Absolutely determined to experience a cenote before leaving, we all gamely got up early this morning and drove about an hour to Los Ojos, the largest system of cenotes in Mexico. Three caverns all interconnected by underground tunnels. I have always been quite scared of dark underwater depths and snorkeling around the dark, deep edges of the beautiful sun splattered cenote, I felt a frissone of fear creep into me. Through water as clear as glass, I couldn’t stop staring at the divers silently slip past me and venture into the dark tunnels…it was such a surreal, monumental feeling for lack of a better way to describe it. Finally it was our turn to be led through the caverns connecting the cenotes and into “Bat Cave” – ew. I like bats but they really are gross, hairy little creatures all clumped together hanging in obscene little lumps from the ceiling. Anyway, the caverns were incredible!! Silently snorkeling along with our waterproof flashlights, single file, we gazed down around, ahead, behind us at enormous stalactite formations, deep hollowed out voids of darkness, twisted corridors of rocks and edges, and curves – auras from other divers lamps creating bluish black illuminations farther down in unreachable places to us snorkelers. What a mystical experience.

All that loveliness and mystery followed by a sub-par roadside lunch and a speedy drive back home to hastily change for the plane ride home only to sit in the airport for ages – the story of my life☺. (My airport experiences this trip are a whole different, much less glorious chapter of this story that really doesn’t need to be told.)

So, Mexico, you have sung me a different song on this trip. One of seduction, adventure, romance and beauty….Thank you for generously sharing your wonders with me and maybe…just maybe, one day we shall meet again. Till then, Cambodia is calling my name and I must answer….


apparently the baby Jesus doesn’t make his appearance till christmas (or xmas eve?) Town square of Valladolid – inland city on the way to Chichen Itza.


our favorite lunch we had! best enchiladas ever.


apparently this is how one can meet a stranger here in this town…
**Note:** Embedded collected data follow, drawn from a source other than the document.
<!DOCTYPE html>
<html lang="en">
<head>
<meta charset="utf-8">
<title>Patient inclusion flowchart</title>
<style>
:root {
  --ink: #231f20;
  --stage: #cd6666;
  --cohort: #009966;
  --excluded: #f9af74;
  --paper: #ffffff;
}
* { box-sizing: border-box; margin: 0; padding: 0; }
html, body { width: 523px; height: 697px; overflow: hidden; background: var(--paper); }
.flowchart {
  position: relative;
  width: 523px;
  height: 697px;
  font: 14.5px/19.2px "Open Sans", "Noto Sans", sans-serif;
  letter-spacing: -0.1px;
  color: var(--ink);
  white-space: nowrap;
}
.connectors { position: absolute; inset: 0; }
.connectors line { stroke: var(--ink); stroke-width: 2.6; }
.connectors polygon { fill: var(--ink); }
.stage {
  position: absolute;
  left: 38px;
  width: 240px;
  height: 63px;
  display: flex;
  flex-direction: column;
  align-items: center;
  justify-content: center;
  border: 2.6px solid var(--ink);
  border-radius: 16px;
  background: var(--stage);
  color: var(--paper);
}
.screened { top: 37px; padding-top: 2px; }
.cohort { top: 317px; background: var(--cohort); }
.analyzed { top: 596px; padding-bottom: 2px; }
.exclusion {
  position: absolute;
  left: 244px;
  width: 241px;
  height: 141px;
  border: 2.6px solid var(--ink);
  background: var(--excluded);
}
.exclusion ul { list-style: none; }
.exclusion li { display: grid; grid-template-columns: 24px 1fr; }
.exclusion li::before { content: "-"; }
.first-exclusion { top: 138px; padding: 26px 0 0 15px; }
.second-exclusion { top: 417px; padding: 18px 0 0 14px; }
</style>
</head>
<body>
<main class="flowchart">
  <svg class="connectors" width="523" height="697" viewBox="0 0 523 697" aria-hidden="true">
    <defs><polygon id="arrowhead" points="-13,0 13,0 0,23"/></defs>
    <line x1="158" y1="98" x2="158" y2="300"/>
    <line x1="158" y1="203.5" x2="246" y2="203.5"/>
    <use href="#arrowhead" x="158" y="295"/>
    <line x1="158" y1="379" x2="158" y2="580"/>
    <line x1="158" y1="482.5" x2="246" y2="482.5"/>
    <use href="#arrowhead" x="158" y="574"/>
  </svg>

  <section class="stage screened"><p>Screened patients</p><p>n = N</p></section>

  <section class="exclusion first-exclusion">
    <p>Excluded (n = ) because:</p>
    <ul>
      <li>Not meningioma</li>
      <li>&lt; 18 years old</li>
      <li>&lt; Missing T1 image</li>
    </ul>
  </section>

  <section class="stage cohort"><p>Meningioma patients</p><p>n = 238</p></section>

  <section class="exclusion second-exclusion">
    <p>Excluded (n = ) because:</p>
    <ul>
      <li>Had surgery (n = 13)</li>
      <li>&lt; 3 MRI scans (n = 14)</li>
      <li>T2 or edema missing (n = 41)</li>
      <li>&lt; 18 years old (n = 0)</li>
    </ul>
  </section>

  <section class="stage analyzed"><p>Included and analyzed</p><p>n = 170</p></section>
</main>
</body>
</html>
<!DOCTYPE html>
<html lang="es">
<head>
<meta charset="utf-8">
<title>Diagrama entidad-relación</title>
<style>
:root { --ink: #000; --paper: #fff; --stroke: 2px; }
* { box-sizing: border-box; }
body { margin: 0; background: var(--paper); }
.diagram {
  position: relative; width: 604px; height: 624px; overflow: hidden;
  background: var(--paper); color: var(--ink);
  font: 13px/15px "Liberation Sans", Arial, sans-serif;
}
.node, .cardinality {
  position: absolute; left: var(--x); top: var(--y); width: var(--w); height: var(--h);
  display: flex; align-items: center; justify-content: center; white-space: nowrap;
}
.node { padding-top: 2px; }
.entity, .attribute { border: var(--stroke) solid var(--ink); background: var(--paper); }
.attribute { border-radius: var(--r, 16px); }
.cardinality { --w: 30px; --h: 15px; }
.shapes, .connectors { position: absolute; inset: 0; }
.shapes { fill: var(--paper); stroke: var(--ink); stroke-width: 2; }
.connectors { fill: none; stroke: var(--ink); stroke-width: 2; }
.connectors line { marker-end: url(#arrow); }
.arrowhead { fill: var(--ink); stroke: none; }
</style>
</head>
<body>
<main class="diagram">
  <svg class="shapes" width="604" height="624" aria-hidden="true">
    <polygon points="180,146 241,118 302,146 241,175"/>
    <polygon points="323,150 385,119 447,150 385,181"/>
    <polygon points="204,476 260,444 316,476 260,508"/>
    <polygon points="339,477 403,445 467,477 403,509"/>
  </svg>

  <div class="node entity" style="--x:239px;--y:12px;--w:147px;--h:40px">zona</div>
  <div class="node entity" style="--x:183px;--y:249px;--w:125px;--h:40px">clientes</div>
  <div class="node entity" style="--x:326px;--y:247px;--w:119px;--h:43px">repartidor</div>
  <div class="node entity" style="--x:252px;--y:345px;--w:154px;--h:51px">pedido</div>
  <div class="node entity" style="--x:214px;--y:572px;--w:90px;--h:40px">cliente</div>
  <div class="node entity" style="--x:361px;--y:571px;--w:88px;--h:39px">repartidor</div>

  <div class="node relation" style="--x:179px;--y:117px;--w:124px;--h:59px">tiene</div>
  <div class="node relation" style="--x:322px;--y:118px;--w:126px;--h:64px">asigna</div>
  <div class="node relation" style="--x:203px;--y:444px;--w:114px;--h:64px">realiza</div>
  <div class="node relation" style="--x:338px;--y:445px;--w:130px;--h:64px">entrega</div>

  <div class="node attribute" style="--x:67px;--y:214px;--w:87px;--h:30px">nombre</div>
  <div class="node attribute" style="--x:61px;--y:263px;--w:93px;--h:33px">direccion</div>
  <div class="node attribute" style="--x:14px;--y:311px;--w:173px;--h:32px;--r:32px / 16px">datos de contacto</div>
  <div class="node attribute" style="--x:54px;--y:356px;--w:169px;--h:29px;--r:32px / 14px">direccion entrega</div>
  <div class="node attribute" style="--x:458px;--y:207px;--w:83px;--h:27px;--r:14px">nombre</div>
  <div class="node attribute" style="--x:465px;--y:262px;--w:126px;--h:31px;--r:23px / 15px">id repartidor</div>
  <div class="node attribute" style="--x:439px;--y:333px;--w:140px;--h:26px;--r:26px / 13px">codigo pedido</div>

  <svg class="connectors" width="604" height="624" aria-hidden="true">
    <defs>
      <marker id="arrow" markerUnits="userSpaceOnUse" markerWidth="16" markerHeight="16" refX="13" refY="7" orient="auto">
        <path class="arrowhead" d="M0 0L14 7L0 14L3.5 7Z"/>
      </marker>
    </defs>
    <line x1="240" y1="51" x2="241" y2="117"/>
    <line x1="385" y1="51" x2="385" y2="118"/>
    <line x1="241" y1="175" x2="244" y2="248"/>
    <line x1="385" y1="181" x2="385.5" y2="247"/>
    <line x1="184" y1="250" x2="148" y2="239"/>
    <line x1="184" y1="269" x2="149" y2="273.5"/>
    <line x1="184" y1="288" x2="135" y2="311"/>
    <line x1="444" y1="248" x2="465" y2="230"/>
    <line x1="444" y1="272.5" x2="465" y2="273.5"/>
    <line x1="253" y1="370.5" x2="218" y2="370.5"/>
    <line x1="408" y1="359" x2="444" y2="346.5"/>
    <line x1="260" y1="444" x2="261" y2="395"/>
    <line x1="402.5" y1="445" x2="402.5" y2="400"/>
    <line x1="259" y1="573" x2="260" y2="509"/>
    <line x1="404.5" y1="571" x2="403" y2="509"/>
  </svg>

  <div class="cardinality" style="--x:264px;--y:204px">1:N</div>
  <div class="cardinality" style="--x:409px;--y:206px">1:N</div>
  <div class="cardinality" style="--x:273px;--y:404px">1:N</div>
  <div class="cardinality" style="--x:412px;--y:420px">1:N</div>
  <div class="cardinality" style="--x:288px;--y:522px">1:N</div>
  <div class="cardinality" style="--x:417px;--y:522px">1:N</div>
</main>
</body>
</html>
…and if you’re lucky it will go like this!! 🙂


so the idea is to get this little rubber ball through the circle…the captain of the winning team gets beheaded by the captain of the losing team – it was an honor to be sacrificed by the gods…sounds like an all around lose-lose situation to me!